Furthermore, there is distrust against communists generally as regards the democratic agenda. In view of historic development in Cambodia, Laos, Vietnam, North Korea and China, to speak of the Asian sphere alone, only the convinced Maoists adhere to a possible People’s Government. Many Nepali voters who gave the Maoists their vote on election day meant to bring them into the democratic dialogue and stop them from returning to the jungle. These electors, however, did not want a communist “People’s Parliament” but a multiparty system.
The state-building project requires at least five inter-related areas of concentration:
1. Capacity-building and institutionalizing of the high-level political mechanisms in view of constitution-making.
2. Defining the nature of federalism and the political, economic and social mechanisms of “state to center” and “state to state” systems.
3. Implementing and monitoring the multi-track peace process through the human rights code of conduct on the one hand and the application of governance on the other.
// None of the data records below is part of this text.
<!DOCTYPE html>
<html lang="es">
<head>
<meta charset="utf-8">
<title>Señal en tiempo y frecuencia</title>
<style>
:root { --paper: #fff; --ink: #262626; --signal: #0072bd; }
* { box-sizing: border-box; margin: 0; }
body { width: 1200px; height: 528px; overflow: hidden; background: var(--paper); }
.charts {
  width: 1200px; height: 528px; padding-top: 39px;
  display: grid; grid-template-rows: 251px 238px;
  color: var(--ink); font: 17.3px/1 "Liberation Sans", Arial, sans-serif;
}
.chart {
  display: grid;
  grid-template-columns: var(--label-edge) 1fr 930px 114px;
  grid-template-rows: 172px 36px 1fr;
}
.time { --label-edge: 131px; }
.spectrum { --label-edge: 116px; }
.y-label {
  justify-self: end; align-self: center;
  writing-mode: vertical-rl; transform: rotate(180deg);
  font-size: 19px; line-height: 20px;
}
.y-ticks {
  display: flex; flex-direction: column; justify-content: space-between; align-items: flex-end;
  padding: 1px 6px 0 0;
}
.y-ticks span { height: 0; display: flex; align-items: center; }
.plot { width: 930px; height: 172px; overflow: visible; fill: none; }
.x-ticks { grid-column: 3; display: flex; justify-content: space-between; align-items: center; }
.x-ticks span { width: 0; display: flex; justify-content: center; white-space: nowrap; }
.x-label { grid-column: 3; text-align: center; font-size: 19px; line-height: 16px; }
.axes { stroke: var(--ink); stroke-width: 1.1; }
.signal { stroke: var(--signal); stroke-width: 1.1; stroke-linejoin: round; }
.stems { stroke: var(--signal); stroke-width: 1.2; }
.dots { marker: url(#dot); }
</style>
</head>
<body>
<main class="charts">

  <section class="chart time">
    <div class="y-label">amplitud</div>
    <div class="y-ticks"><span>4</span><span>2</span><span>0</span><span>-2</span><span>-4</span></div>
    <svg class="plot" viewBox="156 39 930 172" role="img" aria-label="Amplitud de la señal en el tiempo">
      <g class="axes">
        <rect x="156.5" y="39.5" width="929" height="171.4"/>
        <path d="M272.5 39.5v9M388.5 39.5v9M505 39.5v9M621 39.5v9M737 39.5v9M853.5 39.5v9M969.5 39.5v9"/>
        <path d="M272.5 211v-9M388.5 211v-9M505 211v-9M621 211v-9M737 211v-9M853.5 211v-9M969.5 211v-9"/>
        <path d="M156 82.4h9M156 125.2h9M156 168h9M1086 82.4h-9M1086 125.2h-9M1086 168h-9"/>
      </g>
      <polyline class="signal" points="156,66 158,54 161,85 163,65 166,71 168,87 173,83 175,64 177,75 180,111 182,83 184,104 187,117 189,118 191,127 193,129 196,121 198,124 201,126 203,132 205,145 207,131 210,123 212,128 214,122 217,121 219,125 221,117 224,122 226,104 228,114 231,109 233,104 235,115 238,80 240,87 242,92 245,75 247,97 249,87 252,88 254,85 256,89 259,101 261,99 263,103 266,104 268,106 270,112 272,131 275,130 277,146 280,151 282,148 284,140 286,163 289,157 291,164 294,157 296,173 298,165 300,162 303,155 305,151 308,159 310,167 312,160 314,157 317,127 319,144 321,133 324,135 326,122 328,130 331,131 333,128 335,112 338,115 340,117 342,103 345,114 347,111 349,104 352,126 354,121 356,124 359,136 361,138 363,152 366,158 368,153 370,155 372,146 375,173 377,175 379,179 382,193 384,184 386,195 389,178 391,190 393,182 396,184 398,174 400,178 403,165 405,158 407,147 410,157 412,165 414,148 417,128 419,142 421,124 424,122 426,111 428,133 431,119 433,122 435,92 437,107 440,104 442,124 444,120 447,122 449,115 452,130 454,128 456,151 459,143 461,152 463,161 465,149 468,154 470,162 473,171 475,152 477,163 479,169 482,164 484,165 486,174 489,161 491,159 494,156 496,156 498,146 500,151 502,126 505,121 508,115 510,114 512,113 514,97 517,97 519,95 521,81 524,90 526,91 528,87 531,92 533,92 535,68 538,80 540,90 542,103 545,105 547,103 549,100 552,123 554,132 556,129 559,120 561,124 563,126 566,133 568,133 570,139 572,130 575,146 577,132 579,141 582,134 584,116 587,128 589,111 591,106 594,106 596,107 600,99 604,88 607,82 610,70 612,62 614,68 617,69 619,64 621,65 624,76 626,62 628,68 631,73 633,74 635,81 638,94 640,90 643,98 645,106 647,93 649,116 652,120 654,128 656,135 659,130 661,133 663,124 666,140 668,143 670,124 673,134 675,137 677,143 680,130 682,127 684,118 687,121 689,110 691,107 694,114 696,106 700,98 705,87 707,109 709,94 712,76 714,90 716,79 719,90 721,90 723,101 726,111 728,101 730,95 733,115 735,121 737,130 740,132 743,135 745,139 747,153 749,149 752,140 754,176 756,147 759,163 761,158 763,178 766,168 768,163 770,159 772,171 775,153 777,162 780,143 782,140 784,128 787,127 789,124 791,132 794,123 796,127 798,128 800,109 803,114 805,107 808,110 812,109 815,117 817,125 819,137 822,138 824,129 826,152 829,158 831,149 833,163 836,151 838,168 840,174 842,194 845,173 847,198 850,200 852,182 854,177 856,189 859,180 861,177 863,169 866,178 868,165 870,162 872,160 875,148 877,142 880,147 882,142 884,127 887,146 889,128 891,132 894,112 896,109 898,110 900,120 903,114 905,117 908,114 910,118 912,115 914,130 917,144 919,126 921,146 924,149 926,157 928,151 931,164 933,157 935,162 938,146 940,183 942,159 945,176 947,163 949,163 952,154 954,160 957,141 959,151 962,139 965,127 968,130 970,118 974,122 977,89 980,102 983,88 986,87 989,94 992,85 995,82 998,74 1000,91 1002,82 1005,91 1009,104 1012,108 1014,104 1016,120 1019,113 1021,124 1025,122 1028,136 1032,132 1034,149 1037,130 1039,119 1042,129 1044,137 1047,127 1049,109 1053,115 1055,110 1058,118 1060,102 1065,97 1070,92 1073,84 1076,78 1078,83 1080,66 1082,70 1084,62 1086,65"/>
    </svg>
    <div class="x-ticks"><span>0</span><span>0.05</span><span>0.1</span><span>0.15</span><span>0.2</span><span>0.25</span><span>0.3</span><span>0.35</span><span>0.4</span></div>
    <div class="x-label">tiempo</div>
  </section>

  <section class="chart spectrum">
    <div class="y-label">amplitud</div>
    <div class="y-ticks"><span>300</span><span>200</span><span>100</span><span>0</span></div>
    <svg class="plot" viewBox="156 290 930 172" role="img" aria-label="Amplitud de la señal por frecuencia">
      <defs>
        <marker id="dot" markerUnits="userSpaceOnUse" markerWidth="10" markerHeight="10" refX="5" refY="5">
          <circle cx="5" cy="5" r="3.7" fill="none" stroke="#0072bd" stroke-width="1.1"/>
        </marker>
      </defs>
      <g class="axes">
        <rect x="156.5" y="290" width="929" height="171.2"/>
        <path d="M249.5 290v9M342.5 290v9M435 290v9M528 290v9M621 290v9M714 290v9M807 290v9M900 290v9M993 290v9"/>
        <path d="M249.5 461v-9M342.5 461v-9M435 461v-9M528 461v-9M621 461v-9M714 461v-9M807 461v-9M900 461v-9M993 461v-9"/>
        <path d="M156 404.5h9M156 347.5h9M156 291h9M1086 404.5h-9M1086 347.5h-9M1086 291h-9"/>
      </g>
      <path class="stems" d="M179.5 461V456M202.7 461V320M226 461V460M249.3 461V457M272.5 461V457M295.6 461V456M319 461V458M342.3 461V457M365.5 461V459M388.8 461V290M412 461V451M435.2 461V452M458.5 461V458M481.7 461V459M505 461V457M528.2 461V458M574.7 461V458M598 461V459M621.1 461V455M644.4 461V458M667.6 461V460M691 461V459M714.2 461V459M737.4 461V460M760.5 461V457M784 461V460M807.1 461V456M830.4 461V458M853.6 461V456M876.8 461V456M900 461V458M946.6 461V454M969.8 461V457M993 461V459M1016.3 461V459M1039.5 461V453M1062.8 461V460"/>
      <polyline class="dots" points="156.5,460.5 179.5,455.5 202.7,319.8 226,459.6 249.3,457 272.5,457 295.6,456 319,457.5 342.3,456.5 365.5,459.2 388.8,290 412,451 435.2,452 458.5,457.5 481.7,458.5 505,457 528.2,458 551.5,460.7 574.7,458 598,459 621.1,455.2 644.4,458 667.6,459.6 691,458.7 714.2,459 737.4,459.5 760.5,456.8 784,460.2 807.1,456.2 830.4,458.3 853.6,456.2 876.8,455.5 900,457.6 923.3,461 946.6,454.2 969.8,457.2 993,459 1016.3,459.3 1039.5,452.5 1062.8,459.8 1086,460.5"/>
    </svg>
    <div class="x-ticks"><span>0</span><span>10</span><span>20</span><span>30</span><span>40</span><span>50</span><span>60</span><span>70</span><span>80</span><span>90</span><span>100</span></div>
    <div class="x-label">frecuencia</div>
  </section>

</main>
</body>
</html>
4. Joining of stakeholders in (re)building projects with empowering inclusion of conflict victims.
5. Implementing local peace committees for social healing and conflict mediation while educating about federalism.
In view of the fact that citizens despair at the continuation of violence and the deadlock in political circles, a bottom-up approach may be the appropriate strategy of the hour. The people of Nepal may move ahead with the fulfillment of the five points cited above, to the best of their abilities and means, unabated and bypassing manifestations of inertia or power struggles. Maybe then the leaders will unite. As Gandhi once said, “There go my people. I must follow them, because I am their leader.”
From author’s book with permission: Nepal: Zone of Peace. Thanks: Chief Ed.